My current project is entitled 'Female Foes: Conflict, Dispute and Identity in the Early Modern British Atlantic', and provides the first study of female enmities in Britain and North America in the seventeenth- and eighteenth centuries. This is a period that has frequently been regarded as an age of sociability and politeness as new spaces for sociable interaction emerged like the coffee house, tea table and salon. But my project seeks to explore the tensions and opportunities for isolation and exclusion that emerged in these interactions and spaces. Through detailed exploration of the concepts of ‘friendship’ and ‘enmity’ as recorded by women (and their male counterparts) in diaries, correspondence and in published treatises and periodicals, my project seeks to challenge accepted frameworks on female sociability in the early Enlightenment by showing how an emerging culture of civility and politeness enhanced discussions about enmity and hostility. 

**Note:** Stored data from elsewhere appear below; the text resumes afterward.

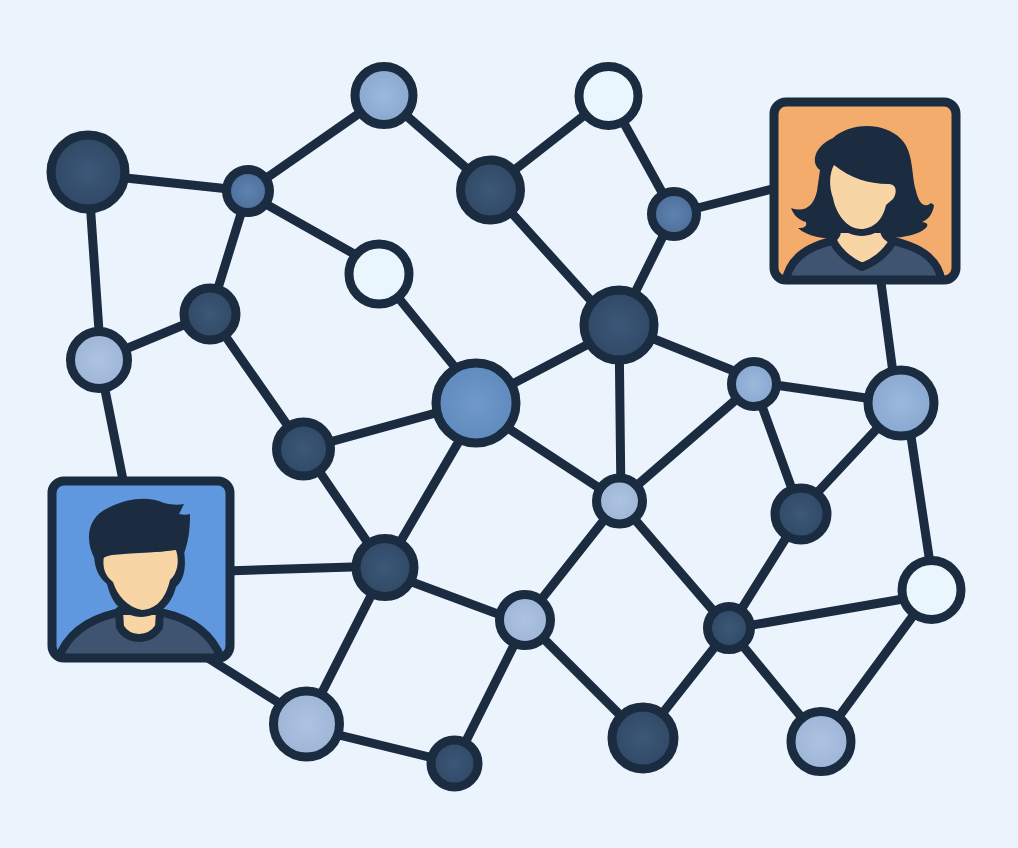
<!DOCTYPE html>
<html lang="en">
<head>
<meta charset="utf-8">
<title>People network</title>
<style>
:root {
  --background: #ebf4fd;
  --ink: #1b2b40;
  --navy: #2f4865;
  --navy-light: #3c5878;
  --steel: #4c6d98;
  --steel-light: #5e82b0;
  --blue: #5f8abd;
  --blue-light: #7099ca;
  --sky: #89a8d0;
  --sky-light: #9bb7dc;
  --mist: #9db5d6;
  --mist-light: #adc3e1;
  --white: #e9f6fe;
  --skin: #f7d5a5;
  --shirt: #3e5470;
  --orange: #f3ac6c;
  --azure: #6098df;
}
html, body { margin: 0; height: 100%; overflow: hidden; background: var(--background); }
svg { display: block; width: 1018px; height: 848px; }
.links { stroke: var(--ink); stroke-width: 9; stroke-linecap: round; fill: none; }
.nodes { stroke: var(--ink); stroke-width: 9; }
.navy { fill: url(#fill-navy); }
.steel { fill: url(#fill-steel); }
.blue { fill: url(#fill-blue); }
.sky { fill: url(#fill-sky); }
.mist { fill: url(#fill-mist); }
.white { fill: var(--white); }
.frame { fill: none; stroke: var(--ink); stroke-width: 9; }
.outline { stroke: var(--ink); stroke-width: 8; stroke-linejoin: round; }
.hair { fill: var(--ink); }
.skin { fill: var(--skin); }
.shirt { fill: var(--shirt); }
</style>
</head>
<body>
<svg viewBox="0 0 1018 848" role="img" aria-label="Two people connected through a network of nodes">
  <defs>
    <radialGradient id="fill-navy"><stop offset="0" stop-color="var(--navy-light)"/><stop offset="1" stop-color="var(--navy)"/></radialGradient>
    <radialGradient id="fill-steel"><stop offset="0" stop-color="var(--steel-light)"/><stop offset="1" stop-color="var(--steel)"/></radialGradient>
    <radialGradient id="fill-blue"><stop offset="0" stop-color="var(--blue-light)"/><stop offset="1" stop-color="var(--blue)"/></radialGradient>
    <radialGradient id="fill-sky"><stop offset="0" stop-color="var(--sky-light)"/><stop offset="1" stop-color="var(--sky)"/></radialGradient>
    <radialGradient id="fill-mist"><stop offset="0" stop-color="var(--mist-light)"/><stop offset="1" stop-color="var(--mist)"/></radialGradient>
    <clipPath id="woman-clip"><rect x="774" y="102" width="182" height="178" rx="12"/></clipPath>
    <clipPath id="man-clip"><rect x="52" y="481" width="178" height="177" rx="12"/></clipPath>
  </defs>

  <rect width="1018" height="848" fill="var(--background)"/>

  <g class="links">
    <line x1="88" y1="174" x2="248" y2="191"/>
    <line x1="88" y1="172" x2="101" y2="360"/>
    <line x1="248" y1="191" x2="384" y2="96"/>
    <line x1="248" y1="191" x2="210" y2="314"/>
    <line x1="248" y1="194" x2="379" y2="268"/>
    <line x1="384" y1="96" x2="490" y2="189"/>
    <line x1="490" y1="189" x2="609" y2="96"/>
    <line x1="490" y1="189" x2="613" y2="325"/>
    <line x1="609" y1="96" x2="674" y2="214"/>
    <line x1="674" y1="214" x2="780" y2="187"/>
    <line x1="674" y1="214" x2="619" y2="325"/>
    <line x1="99" y1="360" x2="210" y2="314"/>
    <line x1="99" y1="360" x2="125" y2="490"/>
    <line x1="210" y1="314" x2="304" y2="449"/>
    <line x1="379" y1="274" x2="476" y2="393"/>
    <line x1="304" y1="449" x2="476" y2="402"/>
    <line x1="304" y1="449" x2="385" y2="568"/>
    <line x1="476" y1="403" x2="619" y2="328"/>
    <line x1="476" y1="407" x2="619" y2="501"/>
    <line x1="476" y1="412" x2="385" y2="568"/>
    <line x1="619" y1="325" x2="621" y2="501"/>
    <line x1="619" y1="325" x2="754" y2="379"/>
    <line x1="754" y1="384" x2="619" y2="501"/>
    <line x1="754" y1="382" x2="901" y2="403"/>
    <line x1="754" y1="384" x2="801" y2="514"/>
    <line x1="901" y1="403" x2="801" y2="510"/>
    <line x1="880" y1="275" x2="897" y2="403"/>
    <line x1="906" y1="403" x2="934" y2="590"/>
    <line x1="801" y1="514" x2="729" y2="629"/>
    <line x1="619" y1="501" x2="729" y2="629"/>
    <line x1="619" y1="501" x2="525" y2="620"/>
    <line x1="225" y1="571" x2="385" y2="566"/>
    <line x1="385" y1="572" x2="525" y2="624"/>
    <line x1="385" y1="568" x2="306" y2="724"/>
    <line x1="200" y1="653" x2="306" y2="720"/>
    <line x1="306" y1="727" x2="454" y2="763"/>
    <line x1="525" y1="623" x2="455" y2="763"/>
    <line x1="525" y1="620" x2="643" y2="738"/>
    <line x1="729" y1="629" x2="643" y2="738"/>
    <line x1="729" y1="629" x2="932" y2="594"/>
    <line x1="729" y1="629" x2="821" y2="741"/>
    <line x1="932" y1="590" x2="821" y2="741"/>
  </g>

  <g class="nodes">
    <circle class="navy" cx="88" cy="172" r="37"/>
    <circle class="steel" cx="248" cy="191" r="21.5"/>
    <circle class="sky" cx="384" cy="95.5" r="29"/>
    <circle class="navy" cx="490.5" cy="190" r="30"/>
    <circle class="white" cx="608.5" cy="96" r="29.5"/>
    <circle class="steel" cx="674" cy="214" r="22.5"/>
    <circle class="navy" cx="210" cy="314" r="26"/>
    <circle class="white" cx="379" cy="274" r="30"/>
    <circle class="mist" cx="99" cy="360" r="28.5"/>
    <circle class="navy" cx="619" cy="325" r="35"/>
    <circle class="navy" cx="303.500" cy="449" r="27"/>
    <circle class="blue" cx="476" cy="403" r="40"/>
    <circle class="sky" cx="754" cy="384" r="22.500"/>
    <circle class="sky" cx="901" cy="403" r="33"/>
    <circle class="mist" cx="619.500" cy="501" r="23"/>
    <circle class="navy" cx="801" cy="514" r="26"/>
    <circle class="navy" cx="385" cy="567.500" r="29"/>
    <circle class="mist" cx="525" cy="620" r="25.500"/>
    <circle class="navy" cx="729" cy="628" r="21.500"/>
    <circle class="white" cx="931.500" cy="590" r="29.500"/>
    <circle class="mist" cx="306.500" cy="724" r="33"/>
    <circle class="navy" cx="454.500" cy="763.500" r="23.500"/>
    <circle class="navy" cx="643" cy="738" r="31"/>
    <circle class="mist" cx="821" cy="741.500" r="30"/>
  </g>

  <g id="woman-portrait">
    <g clip-path="url(#woman-clip)">
      <rect x="770" y="98" width="190" height="186" fill="var(--orange)"/>
      <path class="hair" d="M833 138C851 122 884 122 901 139C914 152 911 174 916 191C919 203 924 209 931 203L934 205C933 213 929 219 922 222C930 223 929 227 920 232C905 239 880 239 861 238C838 240 811 240 798 228C805 228 807 226 806 222C799 220 794 216 791 208C806 213 814 205 817 191L820 170C811 164 813 147 833 138Z"/>
      <path class="shirt outline" d="M785 286C787 260 806 247 832 241L893 241C920 247 941 259 942 286Z"/>
      <path class="skin outline" d="M832 239C837 236 837 233 837 229H884C884 235 887 237 893 241C886 254 873 263 862 267C849 261 838 252 832 239Z"/>
      <path class="hair" d="M829 170L899 181L893 212C883 243 842 244 831 214Z"/>
      <path class="skin" d="M834 165C850 178 869 184 888 184C896 183 898 192 893 199L886 205C883 220 873 229 861 229C847 229 836 214 833 198C829 187 829 174 834 165Z"/>
    </g>
    <rect class="frame" x="774" y="102" width="182" height="178" rx="12"/>
  </g>

  <g id="man-portrait">
    <g clip-path="url(#man-clip)">
      <rect x="48" y="477" width="187" height="186" fill="var(--azure)"/>
      <path class="shirt outline" d="M55 670C62 637 86 620 116 613H164C195 620 217 637 225 670Z"/>
      <path class="skin outline" d="M119 611H160L159 627C149 642 128 641 120 627Z"/>
      <path class="hair" d="M94 548C93 569 100 578 107 584C112 605 124 616 141 617C159 616 171 606 176 587C185 579 187 565 183 545Z"/>
      <path class="skin" d="M104 556C126 553 154 553 176 550C180 562 177 574 170 580C165 601 155 609 142 610C127 607 117 595 113 582C105 576 102 567 104 556Z"/>
      <path class="hair" d="M96 561C83 539 88 516 110 507C129 498 148 496 164 503C172 505 179 505 184 504L179 514C183 515 187 515 190 514C190 529 189 543 181 561L176 549C152 556 125 547 103 558Z"/>
    </g>
    <rect class="frame" x="52" y="481" width="178" height="177" rx="12"/>
  </g>
</svg>
</body>
</html>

I lecture and offer supervision in early modern history, particularly for Part II Specified Subject: Overseas Expansion and British Identities, 1585-1714. 

Previously, I have taught a range of papers at undergraduate and postgraduate level on early modern British, European and early American history, as well as delivered lectures and seminars on comparative, historiographical and methodological topics. From 2015-2017 I convened HI275 The British Problem (second year option module) at the University of Warwick. 

Other Professional Activities


  • British social history c.1600-1850
  • Early Modern History
  • American History

Key Publications


Female Friends and the Making of Transatlantic Quakerism, 1650–1750, Cambridge Studies in Early Modern British History (Cambridge: Cambridge University Press, forthcoming 2018). 

Articles and book chapters

  • ‘Providence, Punishment and Identity Formation in the Late-Stuart Quaker Community, c.1650-1700’, The Seventeenth Century, vol. 31, no. 4 (2016), pp. 471–494: doi: 10.1080/0268117X.2016.1246261.
  • ‘‘She suffered for my sake’: Female Martyrs and Lay Activists in the Transatlantic Quaker Community, 1650-1710’, in New Critical Studies on Quaker Women: 1650-1750, ed. by Catie Gill and Michele Lise Tarter (under contract with Oxford University Press) (forthcoming, 2018).
  • ‘Women’s Hospitality Networks in the Eighteenth Century Transatlantic Quaker Community’. This article will be published in a special issue in Journal of Early Modern History under the theme ‘Religious Women’s Active Communities in Europe and Beyond’ (forthcoming, vol. 22, no. 1, January 2018).
  • “None fitter to do the husband's work’: Women, Domesticity and the Household in the Transatlantic Quaker Movement’, in Newberry Essays in Medieval and Early Modern Studies, Vol. 7 (Chicago: The Newberry Library, 2013), pp. 133-149.
  • ‘In Pursuit of Heavenly Guidance: The Religious Context of Catherine Exley’s Life and Writings’, in Rebecca Probert (ed.), Catherine Exley’s Diary: The Life and Times of a Camp-follower in the Peninsular War (Kenilworth: Brandram, 2014), pp. 79-95. 

Web-based Publications